In the book, Doris goes into more theological detail, but it boils down to this: We are called to cherish the earth, not just not pollute it.
This past year I had a garden for the first time. There were some successes (my tomatoes and cucumbers grew amazingly well and avoided any blight), and some failures (rabbits ate my beets and carrots as soon as the sprouts emerged from the ground). Through it all, I LOVED going to the backyard every day to see how things were progressing. I was reminded of how God is in control of everything; from the peas that somehow grew from little seeds to the tomato plants that seemingly overnight grew lots and lots of cherry-sized deliciousness, refusing to be confined by tomato cages and stakes.
I feel very blessed that as a child I was taught to respect and love nature and God’s creation. My Dad was a conventional potato and onion farmer so I knew we earned a living from the land, and that chemicals were to be used sparingly (this was before organics were very common). My grandparents had a large garden and a compost pile that I remember well. On Sundays sometimes my Dad would take us fishing, and on the way to the property that my Grandfather owned we would stop by the pile and dig some wriggly worms. Then we’d drive to a secluded lake and fish for bluegills and perch. My Dad would identify various bird calls while we waited for the fish to bite. I learned to cast, aiming for a spot just outside the weeds.
For summer vacations we would pile in my parent’s station wagon and drive to Michigan’s Upper Peninsula to stay in cabins owned by my grandfather and his relatives. During the day we’d either go fishing with Dad or pick blueberries with Mom. If it was warm enough we’d go body surfing in Lake Superior.

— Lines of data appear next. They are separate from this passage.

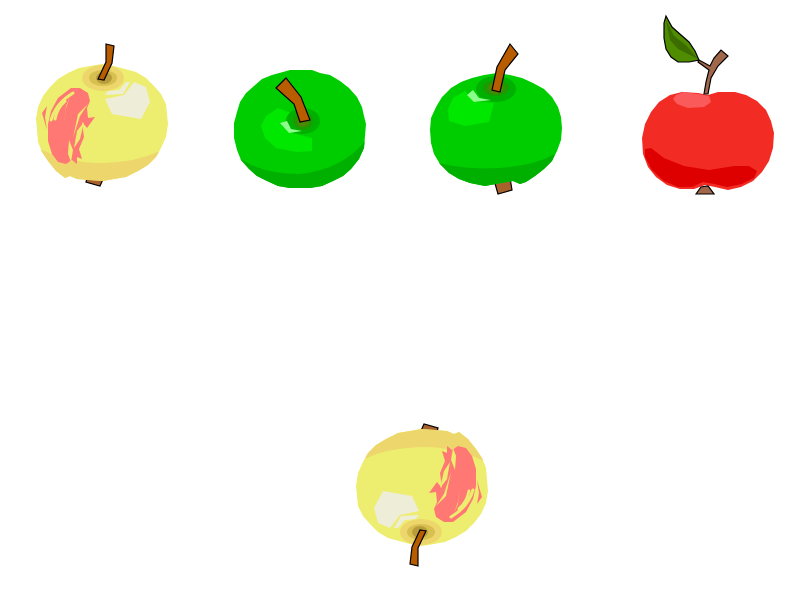
<!DOCTYPE html>
<html lang="en">
<head>
<meta charset="utf-8">
<title>Apples</title>
<style>
:root {
  --paper: #fff;
  --ink: #000;
  --stem: #b85c00;
  --stub: #a9622c;
  --yellow: #eded70;
  --yellow-shade: #edd76c;
  --yellow-dip: #d8c050;
  --yellow-core: #b89c3c;
  --blush: #ff7873;
  --gloss: #eeeed8;
  --green: #00cd00;
  --green-shade: #00b000;
  --green-light: #00e800;
  --green-core: #4c8800;
  --mint: #8cff8c;
  --red: #f22c24;
  --red-shade: #de0000;
  --red-light: #fa5a5a;
  --twig: #a0674a;
  --leaf: #508c00;
  --leaf-dark: #3c6c00;
}
html, body { margin: 0; background: var(--paper); overflow: hidden; }
svg { display: block; width: 800px; height: 602px; }
.stem, .stub, .twig { stroke: var(--ink); stroke-width: 1.2; }
.stem { fill: var(--stem); }
.stub { fill: var(--stub); }
.twig { fill: var(--twig); }
</style>
</head>
<body>
<svg viewBox="0 0 800 602" role="img" aria-label="Two yellow apples, two green apples and a red apple">
  <defs>
    <path id="green-body" d="M300 70L312 70L320 73L330 75L340 81L349 88L357 97L362 107L364 116L366 124L365 136L364 148L359 159L351 169L343 176L333 181L322 186L310 188L290 188L278 186L267 181L257 176L249 169L241 160L237 150L234 138L234 123L237 112L240 102L246 93L254 86L262 79L272 75L283 72L290 70Z"/>
    <clipPath id="yellow-clip"><use href="#yellow-body"/></clipPath>
    <clipPath id="green-clip"><use href="#green-body"/></clipPath>
    <path id="yellow-body" d="M102 64L114 66L125 69L136 72L146 78L154 86L161 94L166 104L167 114L168 124L166 137L161 148L156 157L148 165L138 171L126 177L114 179L103 181L89 180L77 179L70 176L65 178L56 171L48 161L42 152L38 142L37 130L36 119L38 107L43 96L50 87L58 79L68 73L79 68L90 66Z"/>
    <g id="yellow-apple">
      <path class="stub" d="M88 174L104 177L100 186L86 182Z"/>
      <use href="#yellow-body" fill="var(--yellow)"/>
      <path clip-path="url(#yellow-clip)" fill="var(--yellow-shade)" d="M36 147Q69 164 104 163Q136 162 160 151L150 190H60Z"/>
      <ellipse cx="103" cy="78" rx="21" ry="13" fill="var(--yellow-shade)"/>
      <ellipse cx="103" cy="78" rx="14" ry="8" fill="var(--yellow-dip)"/>
      <ellipse cx="104" cy="78" rx="8" ry="6" fill="var(--yellow-core)"/>
      <g fill="var(--gloss)">
        <path d="M141 119L112 114L105 99L124 95L134 82L146 87L150 102Z"/>
        <path d="M130 82L123 94L105 95L108 91L119 90L126 82Z"/>
      </g>
      <g fill="var(--blush)">
        <path d="M71 88L80 88L88 93L90 101L87 108L88 118L95 117L87 128L82 122L84 137L79 149L82 159L77 157L77 164L72 160L66 164L58 162L52 154L48 141L48 124L51 111L58 98Z"/>
        <path d="M47 106L45 117L47 130L42 113Z"/>
      </g>
      <g fill="none" stroke="var(--yellow)" stroke-width="3" stroke-linecap="round">
        <path d="M51 120Q56 103 73 93"/>
        <path d="M55 119Q57 108 65 101"/>
      </g>
      <g fill="var(--yellow)">
        <path d="M70 97L66 108L64 124L66 106Z"/>
        <path d="M88 104L80 116L73 138L78 114Z"/>
        <path d="M84 122L77 131L74 148L80 139Z"/>
        <path d="M69 140L73 150L71 162L68 154Z"/>
      </g>
      <path class="stem" d="M106 44L114 46L112 63L104 80L98 79L106 62Z"/>
    </g>
  </defs>

  <use href="#yellow-apple"/>

  <g id="green-apple-tilted">
    <use href="#green-body" fill="var(--green)"/>
    <path clip-path="url(#green-clip)" fill="var(--green-shade)" d="M232 153Q258 174 299 174Q342 170 366 140V192H232Z"/>
    <path fill="var(--green-light)" d="M278 108L291 113L284 123L291 133L312 138L312 151L297 152L276 148L265 138L261 126L266 116Z"/>
    <ellipse cx="303" cy="121" rx="17" ry="13" fill="var(--green-shade)"/>
    <ellipse cx="303" cy="121" rx="10" ry="9" fill="#1c9a00"/>
    <ellipse cx="303" cy="122" rx="6" ry="5" fill="var(--green-core)"/>
    <path fill="var(--mint)" d="M280 123L287 121L291 129L302 131L289 133Z"/>
    <path class="stem" d="M276 88L286 78L301 97L310 120L300 122L294 104Z"/>
  </g>

  <g id="green-apple-upright">
    <path class="stub" d="M494 180L510 178L512 190L498 194Z"/>
    <path fill="var(--green)" d="M497 73L510 75L522 78L533 83L544 89L552 97L558 107L561 117L562 128L561 140L557 151L552 161L544 169L535 176L526 182L520 184L513 181L496 184L485 186L470 183L459 179L449 173L440 164L434 154L431 143L430 130L431 118L436 107L442 97L451 88L461 82L472 78L484 75Z"/>
    <path fill="var(--green-shade)" d="M439 163Q466 170 499 168Q533 166 555 154L552 161L544 169L535 176L526 182L520 184L513 181L496 184L485 186L470 183L459 179L449 173Z"/>
    <path fill="var(--green-light)" d="M453 98L465 91L474 102L494 103L489 122L465 126L449 121L448 109Z"/>
    <ellipse cx="496" cy="89" rx="20" ry="13" fill="var(--green-shade)"/>
    <ellipse cx="496" cy="88" rx="13" ry="8" fill="#1c9a00"/>
    <ellipse cx="496" cy="88" rx="8" ry="6" fill="var(--green-core)"/>
    <path fill="var(--mint)" d="M467 95L473 90L479 98L491 100L474 102Z"/>
    <path class="stem" d="M510 44L518 54L505 70L500 92L492 90L497 67Z"/>
  </g>

  <g id="red-apple">
    <path fill="var(--red)" d="M682 92L698 93L708 95L718 92L735 92L746 95L757 101L766 110L771 121L774 133L773 148L769 161L762 172L753 181L741 187L728 190L715 187L705 185L694 189L680 189L667 185L656 177L648 167L643 154L642 138L645 124L651 112L659 102L670 95Z"/>
    <path fill="var(--red-shade)" d="M645 149L651 148L664 158L684 166L709 170L734 166L749 166L757 171L754 178L742 184L727 187L714 184L703 182L692 187L678 187L664 181L652 170L645 157Z"/>
    <path fill="var(--red-light)" d="M676 95L684 92L698 94L709 96L711 102L704 107L688 108L677 104L673 99Z"/>
    <path class="twig" d="M696 194L701 187L708 186L714 194Z"/>
    <path class="twig" d="M704 94L706 82L709 70L698 62L699 60L710 66L714 58L721 50L728 56L718 66L711 78L708 94Z"/>
    <path fill="var(--leaf)" stroke="var(--ink)" stroke-width="1.2" d="M666 16L672 27L681 35L689 42L695 51L699 60L689 62L678 62L671 57L666 49L664 38L664 23Z"/>
    <path fill="var(--leaf-dark)" d="M666 20L674 36L686 45L698 59L688 54L678 49L670 40Z"/>
  </g>

  <use href="#yellow-apple" transform="rotate(180 262 305)"/>
</svg>
</body>
</html>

It was through all those experiences that I learned to love nature. Even though I live in the suburbs now, I enjoy my backyard garden and enjoy opportunities to go to parks and visit my parents who still live in the country. It wasn’t until recent years, however, that I realized that nature has been polluted, and that we need to make an effort to care for the earth. That if I want to continue to enjoy the outdoors, it is necessary to protect it.
So what does all this have to do with living simply? Well, it’s just another reason to do so, and a guiding principle to live by. We have one more Life Standard to discuss next week, and then we’ll get into the “how.” I hope you’ve enjoyed learning about these Life Standards so far; I do think they provide a good basis from which to make decisions.
This post shared with Simple Lives Thursday